------ Data records
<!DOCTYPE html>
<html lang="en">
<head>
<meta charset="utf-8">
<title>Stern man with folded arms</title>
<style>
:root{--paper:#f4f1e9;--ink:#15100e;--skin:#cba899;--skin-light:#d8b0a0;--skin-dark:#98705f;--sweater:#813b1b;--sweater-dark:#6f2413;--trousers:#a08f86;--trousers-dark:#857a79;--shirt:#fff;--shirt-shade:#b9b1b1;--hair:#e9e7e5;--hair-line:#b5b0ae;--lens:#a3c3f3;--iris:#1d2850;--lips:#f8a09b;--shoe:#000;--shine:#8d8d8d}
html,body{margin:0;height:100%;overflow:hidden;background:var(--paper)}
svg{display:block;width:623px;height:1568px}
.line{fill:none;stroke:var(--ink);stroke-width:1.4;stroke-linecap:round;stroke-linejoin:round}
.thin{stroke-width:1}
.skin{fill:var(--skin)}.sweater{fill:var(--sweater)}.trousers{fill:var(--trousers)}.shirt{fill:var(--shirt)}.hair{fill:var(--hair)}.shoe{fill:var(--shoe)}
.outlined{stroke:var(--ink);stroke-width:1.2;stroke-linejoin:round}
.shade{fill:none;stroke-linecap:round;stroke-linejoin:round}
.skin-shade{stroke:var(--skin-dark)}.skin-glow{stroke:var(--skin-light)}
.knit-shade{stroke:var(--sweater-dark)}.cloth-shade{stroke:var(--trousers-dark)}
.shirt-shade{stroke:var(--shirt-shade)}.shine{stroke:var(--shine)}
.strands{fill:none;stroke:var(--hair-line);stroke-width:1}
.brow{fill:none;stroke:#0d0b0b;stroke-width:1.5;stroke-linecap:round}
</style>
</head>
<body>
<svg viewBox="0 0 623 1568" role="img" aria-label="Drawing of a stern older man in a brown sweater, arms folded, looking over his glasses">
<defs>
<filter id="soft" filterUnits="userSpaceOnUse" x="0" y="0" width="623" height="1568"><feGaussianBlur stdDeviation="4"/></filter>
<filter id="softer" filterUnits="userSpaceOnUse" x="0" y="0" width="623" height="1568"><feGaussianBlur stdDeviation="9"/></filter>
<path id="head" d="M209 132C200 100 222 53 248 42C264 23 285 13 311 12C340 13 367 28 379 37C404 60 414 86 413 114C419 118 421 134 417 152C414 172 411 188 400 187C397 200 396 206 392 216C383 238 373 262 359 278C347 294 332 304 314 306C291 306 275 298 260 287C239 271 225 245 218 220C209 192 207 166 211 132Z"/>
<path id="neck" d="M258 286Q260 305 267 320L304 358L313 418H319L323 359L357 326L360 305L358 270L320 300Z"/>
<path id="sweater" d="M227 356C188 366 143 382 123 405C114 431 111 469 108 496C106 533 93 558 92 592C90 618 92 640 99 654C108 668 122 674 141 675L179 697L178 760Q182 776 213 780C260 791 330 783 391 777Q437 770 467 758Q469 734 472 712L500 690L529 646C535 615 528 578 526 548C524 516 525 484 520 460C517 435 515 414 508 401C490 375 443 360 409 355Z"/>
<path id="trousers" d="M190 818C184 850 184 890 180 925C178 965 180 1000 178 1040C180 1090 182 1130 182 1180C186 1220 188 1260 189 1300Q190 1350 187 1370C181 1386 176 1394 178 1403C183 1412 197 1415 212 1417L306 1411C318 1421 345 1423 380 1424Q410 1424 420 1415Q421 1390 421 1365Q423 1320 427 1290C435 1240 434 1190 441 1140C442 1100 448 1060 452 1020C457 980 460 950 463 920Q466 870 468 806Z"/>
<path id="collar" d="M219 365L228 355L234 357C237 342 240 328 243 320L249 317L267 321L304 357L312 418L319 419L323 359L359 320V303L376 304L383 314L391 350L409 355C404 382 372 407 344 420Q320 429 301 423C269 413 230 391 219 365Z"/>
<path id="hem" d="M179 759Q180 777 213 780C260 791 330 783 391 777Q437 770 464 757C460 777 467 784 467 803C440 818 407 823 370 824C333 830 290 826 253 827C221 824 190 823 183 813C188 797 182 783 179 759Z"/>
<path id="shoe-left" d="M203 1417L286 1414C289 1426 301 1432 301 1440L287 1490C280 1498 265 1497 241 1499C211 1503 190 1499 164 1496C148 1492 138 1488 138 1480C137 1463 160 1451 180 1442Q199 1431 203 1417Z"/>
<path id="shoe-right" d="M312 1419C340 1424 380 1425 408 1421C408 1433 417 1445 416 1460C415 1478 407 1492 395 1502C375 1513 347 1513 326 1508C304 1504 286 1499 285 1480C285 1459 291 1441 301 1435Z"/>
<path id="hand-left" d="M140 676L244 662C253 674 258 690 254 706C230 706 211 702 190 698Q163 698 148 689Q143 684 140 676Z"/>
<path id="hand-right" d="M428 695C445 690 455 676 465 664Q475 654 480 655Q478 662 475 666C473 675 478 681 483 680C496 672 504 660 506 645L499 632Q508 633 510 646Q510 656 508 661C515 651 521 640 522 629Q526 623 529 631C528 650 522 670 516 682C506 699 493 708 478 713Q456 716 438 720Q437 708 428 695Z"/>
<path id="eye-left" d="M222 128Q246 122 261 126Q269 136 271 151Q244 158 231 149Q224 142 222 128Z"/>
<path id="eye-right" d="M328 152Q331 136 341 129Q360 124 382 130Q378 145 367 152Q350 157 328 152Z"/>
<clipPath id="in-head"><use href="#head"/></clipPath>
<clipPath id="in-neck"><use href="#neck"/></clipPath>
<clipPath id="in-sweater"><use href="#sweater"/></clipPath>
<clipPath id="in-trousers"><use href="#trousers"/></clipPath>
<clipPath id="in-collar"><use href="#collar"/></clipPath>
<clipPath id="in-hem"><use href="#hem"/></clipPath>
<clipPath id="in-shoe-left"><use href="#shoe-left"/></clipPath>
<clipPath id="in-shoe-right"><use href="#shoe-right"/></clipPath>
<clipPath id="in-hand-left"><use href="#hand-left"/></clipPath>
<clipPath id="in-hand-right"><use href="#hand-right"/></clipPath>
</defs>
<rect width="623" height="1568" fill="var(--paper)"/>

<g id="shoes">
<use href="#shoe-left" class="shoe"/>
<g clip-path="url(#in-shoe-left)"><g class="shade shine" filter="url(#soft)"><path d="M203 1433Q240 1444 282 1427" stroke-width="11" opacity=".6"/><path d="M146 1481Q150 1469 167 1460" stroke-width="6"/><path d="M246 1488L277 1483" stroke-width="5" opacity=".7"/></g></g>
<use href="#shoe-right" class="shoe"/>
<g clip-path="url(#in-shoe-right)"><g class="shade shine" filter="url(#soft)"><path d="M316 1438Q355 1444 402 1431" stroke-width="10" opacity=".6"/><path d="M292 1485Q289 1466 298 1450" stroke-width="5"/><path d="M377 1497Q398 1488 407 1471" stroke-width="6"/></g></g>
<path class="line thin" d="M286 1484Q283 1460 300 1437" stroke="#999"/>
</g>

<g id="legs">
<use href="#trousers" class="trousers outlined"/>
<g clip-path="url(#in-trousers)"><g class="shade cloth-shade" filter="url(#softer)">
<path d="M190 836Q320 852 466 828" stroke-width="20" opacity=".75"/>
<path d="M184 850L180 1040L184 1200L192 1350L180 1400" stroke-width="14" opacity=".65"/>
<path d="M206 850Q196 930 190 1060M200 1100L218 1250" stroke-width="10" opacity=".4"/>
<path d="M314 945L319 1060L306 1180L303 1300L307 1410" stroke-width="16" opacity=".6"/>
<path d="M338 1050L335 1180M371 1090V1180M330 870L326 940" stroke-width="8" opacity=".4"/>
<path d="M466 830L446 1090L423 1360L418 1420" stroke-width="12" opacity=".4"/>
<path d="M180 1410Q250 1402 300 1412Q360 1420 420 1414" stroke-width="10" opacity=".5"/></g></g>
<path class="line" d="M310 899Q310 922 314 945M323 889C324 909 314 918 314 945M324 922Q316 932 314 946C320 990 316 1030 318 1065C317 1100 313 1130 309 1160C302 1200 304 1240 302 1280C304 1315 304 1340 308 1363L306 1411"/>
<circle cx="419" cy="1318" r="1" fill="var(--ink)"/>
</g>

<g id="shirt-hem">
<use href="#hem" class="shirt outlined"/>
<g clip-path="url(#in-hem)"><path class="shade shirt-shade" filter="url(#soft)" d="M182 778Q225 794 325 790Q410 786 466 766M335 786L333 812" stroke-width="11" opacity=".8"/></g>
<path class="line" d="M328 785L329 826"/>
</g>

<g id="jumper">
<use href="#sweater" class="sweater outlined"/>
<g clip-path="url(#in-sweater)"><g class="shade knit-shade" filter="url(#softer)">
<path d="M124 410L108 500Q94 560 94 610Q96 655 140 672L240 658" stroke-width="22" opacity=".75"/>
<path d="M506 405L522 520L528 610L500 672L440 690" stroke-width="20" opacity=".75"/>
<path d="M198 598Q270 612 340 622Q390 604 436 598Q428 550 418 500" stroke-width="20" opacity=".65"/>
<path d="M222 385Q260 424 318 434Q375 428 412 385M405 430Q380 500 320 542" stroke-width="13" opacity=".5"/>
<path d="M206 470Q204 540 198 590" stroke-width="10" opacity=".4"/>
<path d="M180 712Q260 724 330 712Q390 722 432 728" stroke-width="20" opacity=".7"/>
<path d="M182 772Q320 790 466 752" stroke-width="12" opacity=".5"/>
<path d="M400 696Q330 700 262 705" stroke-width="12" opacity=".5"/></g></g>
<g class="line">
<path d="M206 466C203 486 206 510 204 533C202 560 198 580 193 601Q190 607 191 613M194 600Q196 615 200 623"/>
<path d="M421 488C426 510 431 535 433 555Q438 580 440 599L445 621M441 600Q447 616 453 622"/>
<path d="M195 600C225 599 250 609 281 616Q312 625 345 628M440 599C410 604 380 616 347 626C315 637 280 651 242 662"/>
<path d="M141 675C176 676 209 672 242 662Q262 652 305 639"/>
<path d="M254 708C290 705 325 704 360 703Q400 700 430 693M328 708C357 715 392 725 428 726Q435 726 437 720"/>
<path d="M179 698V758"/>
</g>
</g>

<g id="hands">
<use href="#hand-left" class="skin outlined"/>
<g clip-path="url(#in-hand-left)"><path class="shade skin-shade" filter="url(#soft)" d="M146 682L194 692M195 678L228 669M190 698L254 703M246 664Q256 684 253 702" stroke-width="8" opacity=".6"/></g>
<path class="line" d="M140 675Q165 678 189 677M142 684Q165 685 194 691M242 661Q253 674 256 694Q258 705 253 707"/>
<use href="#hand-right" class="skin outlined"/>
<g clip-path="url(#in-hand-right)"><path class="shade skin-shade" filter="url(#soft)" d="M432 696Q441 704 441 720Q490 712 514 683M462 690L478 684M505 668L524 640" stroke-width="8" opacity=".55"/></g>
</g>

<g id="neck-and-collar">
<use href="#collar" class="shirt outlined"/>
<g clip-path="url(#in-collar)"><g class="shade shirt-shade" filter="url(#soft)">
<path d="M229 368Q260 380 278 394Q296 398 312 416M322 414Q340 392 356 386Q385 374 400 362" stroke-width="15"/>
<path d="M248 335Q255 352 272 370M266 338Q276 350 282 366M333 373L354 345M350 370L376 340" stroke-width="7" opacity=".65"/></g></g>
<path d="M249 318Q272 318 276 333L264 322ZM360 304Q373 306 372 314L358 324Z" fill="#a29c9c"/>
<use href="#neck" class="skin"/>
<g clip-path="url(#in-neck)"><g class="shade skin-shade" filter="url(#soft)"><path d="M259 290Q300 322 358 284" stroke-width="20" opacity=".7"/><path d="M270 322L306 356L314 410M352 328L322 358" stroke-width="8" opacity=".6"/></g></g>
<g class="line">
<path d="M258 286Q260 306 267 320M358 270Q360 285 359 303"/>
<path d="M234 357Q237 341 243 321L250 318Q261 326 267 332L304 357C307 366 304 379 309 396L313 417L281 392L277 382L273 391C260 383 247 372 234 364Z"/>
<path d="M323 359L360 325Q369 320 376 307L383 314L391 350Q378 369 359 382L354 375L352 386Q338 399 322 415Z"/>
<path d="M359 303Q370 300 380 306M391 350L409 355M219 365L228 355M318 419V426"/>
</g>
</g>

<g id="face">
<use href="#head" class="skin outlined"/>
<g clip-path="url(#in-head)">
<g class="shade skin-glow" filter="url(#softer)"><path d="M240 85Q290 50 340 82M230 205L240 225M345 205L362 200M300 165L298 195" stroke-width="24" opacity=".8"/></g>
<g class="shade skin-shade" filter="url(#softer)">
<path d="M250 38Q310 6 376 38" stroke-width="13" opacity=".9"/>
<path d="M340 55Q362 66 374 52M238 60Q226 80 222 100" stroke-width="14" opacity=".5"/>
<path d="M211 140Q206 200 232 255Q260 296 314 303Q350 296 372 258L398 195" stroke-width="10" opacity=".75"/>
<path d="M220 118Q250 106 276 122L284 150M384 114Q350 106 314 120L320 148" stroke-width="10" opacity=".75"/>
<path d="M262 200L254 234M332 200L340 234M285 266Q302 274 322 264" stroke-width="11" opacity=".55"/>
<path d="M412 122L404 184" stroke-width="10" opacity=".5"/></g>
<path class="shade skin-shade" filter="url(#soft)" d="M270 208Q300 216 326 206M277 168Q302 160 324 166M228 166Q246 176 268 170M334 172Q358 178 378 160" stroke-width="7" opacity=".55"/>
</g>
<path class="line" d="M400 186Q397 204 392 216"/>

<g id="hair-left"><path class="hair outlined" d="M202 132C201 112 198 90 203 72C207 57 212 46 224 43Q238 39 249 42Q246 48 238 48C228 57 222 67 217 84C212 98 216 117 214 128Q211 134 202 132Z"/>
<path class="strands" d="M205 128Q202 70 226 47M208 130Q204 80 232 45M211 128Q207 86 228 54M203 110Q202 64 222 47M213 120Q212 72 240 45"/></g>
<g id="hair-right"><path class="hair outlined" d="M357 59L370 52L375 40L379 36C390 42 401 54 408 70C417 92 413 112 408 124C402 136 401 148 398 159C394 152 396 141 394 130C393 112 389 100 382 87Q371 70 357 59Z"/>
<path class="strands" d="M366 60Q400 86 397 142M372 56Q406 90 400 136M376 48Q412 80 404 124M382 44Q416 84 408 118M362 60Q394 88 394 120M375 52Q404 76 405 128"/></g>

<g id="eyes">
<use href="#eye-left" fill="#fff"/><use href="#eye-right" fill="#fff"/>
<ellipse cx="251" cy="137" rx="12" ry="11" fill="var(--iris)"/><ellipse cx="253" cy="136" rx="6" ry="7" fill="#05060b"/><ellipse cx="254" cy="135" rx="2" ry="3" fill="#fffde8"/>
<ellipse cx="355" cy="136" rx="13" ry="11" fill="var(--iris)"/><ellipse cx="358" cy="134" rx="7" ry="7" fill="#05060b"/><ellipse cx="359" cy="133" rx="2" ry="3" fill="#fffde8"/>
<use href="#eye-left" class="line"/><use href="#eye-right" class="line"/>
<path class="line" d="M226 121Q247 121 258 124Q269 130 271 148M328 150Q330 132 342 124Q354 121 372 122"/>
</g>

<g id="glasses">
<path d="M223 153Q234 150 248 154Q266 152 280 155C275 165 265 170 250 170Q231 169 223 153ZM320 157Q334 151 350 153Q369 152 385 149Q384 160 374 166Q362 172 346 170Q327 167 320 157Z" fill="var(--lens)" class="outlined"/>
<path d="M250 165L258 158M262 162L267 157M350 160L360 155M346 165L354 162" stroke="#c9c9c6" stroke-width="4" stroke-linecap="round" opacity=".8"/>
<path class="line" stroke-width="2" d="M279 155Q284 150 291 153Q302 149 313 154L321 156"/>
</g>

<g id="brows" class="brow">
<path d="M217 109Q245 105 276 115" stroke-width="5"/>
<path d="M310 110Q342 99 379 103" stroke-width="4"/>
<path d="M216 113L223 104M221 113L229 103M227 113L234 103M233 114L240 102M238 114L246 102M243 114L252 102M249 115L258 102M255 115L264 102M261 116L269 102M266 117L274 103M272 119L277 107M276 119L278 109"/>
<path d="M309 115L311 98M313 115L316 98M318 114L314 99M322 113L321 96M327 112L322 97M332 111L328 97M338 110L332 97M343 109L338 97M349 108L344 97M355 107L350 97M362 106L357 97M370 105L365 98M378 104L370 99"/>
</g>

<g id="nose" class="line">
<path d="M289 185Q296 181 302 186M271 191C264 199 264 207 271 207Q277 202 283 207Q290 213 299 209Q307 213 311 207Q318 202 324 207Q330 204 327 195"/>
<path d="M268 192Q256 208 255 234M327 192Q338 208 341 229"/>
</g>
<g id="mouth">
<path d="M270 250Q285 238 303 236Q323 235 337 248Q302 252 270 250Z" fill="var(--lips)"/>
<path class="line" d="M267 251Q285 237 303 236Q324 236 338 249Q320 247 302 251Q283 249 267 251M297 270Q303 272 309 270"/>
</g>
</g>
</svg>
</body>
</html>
------------
Among the entries above, find every line holding "folded" and copy it.

# Response area:
<title>Stern man with folded arms</title>
<svg viewBox="0 0 623 1568" role="img" aria-label="Drawing of a stern older man in a brown sweater, arms folded, looking over his glasses">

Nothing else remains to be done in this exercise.